*Data under study*
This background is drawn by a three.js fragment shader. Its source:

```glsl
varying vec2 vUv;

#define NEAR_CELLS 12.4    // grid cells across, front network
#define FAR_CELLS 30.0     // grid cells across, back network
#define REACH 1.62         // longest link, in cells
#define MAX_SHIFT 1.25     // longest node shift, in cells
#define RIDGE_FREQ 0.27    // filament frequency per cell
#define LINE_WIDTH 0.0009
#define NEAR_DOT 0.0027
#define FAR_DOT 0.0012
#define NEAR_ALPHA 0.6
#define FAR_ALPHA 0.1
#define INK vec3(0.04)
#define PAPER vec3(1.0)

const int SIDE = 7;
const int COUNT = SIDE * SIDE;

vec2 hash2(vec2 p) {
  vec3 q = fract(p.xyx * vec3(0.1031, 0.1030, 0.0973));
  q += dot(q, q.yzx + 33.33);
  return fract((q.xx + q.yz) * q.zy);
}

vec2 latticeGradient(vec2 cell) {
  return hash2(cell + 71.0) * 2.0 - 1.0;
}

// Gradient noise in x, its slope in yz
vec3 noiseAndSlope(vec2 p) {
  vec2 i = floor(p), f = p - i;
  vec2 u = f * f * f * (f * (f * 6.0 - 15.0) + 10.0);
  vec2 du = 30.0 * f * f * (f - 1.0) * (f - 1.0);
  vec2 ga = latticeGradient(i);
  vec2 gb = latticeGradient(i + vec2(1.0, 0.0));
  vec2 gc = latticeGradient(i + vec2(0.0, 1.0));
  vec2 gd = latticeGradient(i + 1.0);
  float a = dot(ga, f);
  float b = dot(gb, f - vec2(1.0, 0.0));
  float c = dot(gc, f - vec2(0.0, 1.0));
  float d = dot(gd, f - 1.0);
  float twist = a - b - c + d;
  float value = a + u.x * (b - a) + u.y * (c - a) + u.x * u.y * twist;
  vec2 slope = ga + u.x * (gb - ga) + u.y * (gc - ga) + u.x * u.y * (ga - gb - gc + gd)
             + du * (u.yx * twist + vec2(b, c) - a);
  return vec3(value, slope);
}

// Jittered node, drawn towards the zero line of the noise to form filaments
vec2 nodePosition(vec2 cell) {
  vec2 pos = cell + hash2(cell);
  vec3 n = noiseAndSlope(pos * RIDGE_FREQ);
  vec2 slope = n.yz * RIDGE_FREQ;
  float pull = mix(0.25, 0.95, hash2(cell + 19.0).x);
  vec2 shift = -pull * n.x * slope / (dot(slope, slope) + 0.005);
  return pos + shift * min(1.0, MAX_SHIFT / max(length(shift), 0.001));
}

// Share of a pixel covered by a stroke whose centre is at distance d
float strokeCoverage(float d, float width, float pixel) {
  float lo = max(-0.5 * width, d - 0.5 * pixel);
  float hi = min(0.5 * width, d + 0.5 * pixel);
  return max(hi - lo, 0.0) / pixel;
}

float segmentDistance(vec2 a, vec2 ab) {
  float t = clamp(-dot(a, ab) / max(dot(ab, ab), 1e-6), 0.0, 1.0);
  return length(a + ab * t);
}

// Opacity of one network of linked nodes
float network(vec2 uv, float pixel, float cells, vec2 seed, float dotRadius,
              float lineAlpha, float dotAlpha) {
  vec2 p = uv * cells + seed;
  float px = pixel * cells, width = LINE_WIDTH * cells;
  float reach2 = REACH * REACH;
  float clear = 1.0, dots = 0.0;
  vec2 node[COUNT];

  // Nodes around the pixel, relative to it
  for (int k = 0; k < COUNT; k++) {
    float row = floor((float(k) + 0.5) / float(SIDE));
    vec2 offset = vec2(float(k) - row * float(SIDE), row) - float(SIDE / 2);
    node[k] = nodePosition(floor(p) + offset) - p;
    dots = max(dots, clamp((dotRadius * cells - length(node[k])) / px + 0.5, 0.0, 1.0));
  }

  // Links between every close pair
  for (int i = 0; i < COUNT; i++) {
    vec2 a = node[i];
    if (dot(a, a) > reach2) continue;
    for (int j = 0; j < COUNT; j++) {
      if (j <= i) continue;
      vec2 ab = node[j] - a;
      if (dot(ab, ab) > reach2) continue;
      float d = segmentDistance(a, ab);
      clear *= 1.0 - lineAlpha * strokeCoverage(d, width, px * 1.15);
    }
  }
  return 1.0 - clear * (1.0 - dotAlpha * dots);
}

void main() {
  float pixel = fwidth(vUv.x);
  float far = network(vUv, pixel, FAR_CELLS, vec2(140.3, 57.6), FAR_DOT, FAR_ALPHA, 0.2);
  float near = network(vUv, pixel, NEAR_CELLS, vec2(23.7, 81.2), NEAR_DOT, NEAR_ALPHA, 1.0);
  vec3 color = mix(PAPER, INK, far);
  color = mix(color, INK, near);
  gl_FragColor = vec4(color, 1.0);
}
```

---

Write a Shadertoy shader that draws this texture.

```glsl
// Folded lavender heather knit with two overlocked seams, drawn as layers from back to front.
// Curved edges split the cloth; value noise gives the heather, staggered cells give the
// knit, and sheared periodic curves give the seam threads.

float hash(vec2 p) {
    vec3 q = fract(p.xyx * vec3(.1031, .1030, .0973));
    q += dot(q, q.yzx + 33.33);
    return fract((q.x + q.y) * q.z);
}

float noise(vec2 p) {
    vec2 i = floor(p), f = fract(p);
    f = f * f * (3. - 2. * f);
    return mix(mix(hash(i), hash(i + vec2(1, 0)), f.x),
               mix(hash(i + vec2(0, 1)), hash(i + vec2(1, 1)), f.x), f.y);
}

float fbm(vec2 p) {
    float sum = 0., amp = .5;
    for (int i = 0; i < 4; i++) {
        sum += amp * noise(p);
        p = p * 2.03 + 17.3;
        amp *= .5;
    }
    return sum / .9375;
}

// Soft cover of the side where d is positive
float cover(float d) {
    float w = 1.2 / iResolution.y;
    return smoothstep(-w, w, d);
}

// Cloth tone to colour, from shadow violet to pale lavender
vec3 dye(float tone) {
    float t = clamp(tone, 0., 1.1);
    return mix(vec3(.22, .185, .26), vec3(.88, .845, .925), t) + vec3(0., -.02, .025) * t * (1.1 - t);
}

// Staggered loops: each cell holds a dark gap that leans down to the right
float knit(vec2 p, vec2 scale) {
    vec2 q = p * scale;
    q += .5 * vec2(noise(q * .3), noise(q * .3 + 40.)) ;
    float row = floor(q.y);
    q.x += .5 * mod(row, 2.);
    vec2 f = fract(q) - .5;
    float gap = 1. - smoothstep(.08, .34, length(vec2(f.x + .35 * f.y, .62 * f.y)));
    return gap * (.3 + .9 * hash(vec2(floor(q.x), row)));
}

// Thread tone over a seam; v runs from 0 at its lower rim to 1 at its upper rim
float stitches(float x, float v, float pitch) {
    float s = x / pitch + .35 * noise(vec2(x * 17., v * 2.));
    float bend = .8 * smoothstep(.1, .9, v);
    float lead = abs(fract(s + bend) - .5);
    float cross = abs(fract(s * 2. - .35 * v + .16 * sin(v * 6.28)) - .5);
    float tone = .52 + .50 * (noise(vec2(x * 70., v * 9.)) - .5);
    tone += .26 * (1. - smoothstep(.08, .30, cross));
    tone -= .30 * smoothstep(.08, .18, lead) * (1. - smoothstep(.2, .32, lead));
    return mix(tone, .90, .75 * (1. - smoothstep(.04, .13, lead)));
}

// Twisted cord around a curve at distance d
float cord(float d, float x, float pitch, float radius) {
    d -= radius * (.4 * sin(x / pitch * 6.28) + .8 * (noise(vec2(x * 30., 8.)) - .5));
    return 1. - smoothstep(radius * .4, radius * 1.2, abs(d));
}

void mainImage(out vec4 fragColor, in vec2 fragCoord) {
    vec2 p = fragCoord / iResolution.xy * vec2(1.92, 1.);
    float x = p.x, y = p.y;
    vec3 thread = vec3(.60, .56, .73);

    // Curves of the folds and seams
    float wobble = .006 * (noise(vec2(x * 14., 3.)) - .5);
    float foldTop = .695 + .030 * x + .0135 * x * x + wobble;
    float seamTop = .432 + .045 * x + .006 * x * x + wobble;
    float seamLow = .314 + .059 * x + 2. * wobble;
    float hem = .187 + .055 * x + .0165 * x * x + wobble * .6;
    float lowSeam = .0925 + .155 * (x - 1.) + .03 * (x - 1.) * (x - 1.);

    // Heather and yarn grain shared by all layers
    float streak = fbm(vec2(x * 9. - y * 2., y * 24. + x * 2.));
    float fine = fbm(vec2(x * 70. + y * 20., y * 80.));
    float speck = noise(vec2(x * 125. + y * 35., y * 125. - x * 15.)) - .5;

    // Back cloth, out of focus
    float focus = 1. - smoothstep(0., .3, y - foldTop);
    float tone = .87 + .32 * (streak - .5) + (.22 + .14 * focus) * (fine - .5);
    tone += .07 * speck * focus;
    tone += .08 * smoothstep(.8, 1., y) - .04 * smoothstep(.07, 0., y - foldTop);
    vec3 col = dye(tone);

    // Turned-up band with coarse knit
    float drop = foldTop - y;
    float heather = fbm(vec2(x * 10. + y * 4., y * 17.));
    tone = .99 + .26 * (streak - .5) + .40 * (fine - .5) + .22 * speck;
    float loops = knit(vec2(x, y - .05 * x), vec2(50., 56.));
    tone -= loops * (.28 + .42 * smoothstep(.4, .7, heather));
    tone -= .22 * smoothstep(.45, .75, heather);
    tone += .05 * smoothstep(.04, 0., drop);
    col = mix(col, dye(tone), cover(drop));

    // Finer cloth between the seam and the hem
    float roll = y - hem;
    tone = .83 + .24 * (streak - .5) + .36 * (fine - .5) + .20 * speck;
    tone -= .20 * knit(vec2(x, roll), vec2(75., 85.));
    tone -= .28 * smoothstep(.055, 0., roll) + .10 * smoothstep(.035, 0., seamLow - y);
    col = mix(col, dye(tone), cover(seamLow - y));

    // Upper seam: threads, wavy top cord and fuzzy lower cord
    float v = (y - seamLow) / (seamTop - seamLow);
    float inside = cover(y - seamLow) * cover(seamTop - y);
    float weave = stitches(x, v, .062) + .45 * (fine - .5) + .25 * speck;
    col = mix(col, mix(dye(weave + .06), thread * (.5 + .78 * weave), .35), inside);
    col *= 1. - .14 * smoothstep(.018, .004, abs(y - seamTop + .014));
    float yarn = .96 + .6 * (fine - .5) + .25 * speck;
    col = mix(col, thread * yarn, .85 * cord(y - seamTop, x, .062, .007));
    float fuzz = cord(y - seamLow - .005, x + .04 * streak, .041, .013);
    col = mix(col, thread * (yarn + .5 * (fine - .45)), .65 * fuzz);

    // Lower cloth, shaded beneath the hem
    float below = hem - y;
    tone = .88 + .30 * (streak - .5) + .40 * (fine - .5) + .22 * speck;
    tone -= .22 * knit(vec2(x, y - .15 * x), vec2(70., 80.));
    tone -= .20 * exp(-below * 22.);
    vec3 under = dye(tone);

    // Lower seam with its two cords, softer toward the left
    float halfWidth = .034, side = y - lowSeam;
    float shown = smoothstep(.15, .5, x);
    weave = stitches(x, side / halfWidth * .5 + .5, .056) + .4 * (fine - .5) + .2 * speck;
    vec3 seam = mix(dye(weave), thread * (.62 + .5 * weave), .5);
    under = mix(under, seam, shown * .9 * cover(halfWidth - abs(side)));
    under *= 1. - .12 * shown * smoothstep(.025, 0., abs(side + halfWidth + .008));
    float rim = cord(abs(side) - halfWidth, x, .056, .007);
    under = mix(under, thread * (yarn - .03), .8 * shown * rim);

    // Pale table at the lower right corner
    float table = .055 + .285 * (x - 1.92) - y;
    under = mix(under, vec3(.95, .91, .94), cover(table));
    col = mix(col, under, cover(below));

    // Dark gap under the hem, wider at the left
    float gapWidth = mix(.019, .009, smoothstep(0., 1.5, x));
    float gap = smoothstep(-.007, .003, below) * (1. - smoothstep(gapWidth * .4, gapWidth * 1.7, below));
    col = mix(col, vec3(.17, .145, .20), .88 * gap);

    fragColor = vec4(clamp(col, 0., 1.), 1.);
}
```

* * *

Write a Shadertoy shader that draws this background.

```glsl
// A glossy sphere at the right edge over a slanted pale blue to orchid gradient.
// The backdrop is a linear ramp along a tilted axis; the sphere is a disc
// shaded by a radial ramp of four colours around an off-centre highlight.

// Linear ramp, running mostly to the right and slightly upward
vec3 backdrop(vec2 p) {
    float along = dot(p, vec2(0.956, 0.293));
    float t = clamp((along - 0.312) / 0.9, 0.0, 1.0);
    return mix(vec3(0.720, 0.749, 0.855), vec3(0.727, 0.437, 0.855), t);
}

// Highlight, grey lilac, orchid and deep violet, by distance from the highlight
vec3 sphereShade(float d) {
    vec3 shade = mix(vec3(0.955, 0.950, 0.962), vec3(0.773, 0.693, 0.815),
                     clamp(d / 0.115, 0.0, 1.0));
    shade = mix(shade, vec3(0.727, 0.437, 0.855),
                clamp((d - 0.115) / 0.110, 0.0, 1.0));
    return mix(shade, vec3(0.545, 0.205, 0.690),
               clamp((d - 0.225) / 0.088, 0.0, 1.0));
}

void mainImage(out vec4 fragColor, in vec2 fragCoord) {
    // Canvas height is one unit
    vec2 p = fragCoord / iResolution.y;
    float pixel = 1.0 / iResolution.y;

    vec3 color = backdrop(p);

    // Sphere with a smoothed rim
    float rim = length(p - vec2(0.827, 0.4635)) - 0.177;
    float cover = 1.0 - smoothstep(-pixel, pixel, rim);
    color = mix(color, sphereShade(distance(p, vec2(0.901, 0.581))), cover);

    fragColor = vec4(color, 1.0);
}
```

*What you should do*
Pull out all lines of the data with the string "halfWidth".

*Exercise response*
    float halfWidth = .034, side = y - lowSeam;
    weave = stitches(x, side / halfWidth * .5 + .5, .056) + .4 * (fine - .5) + .2 * speck;
    under = mix(under, seam, shown * .9 * cover(halfWidth - abs(side)));
    under *= 1. - .12 * shown * smoothstep(.025, 0., abs(side + halfWidth + .008));
    float rim = cord(abs(side) - halfWidth, x, .056, .007);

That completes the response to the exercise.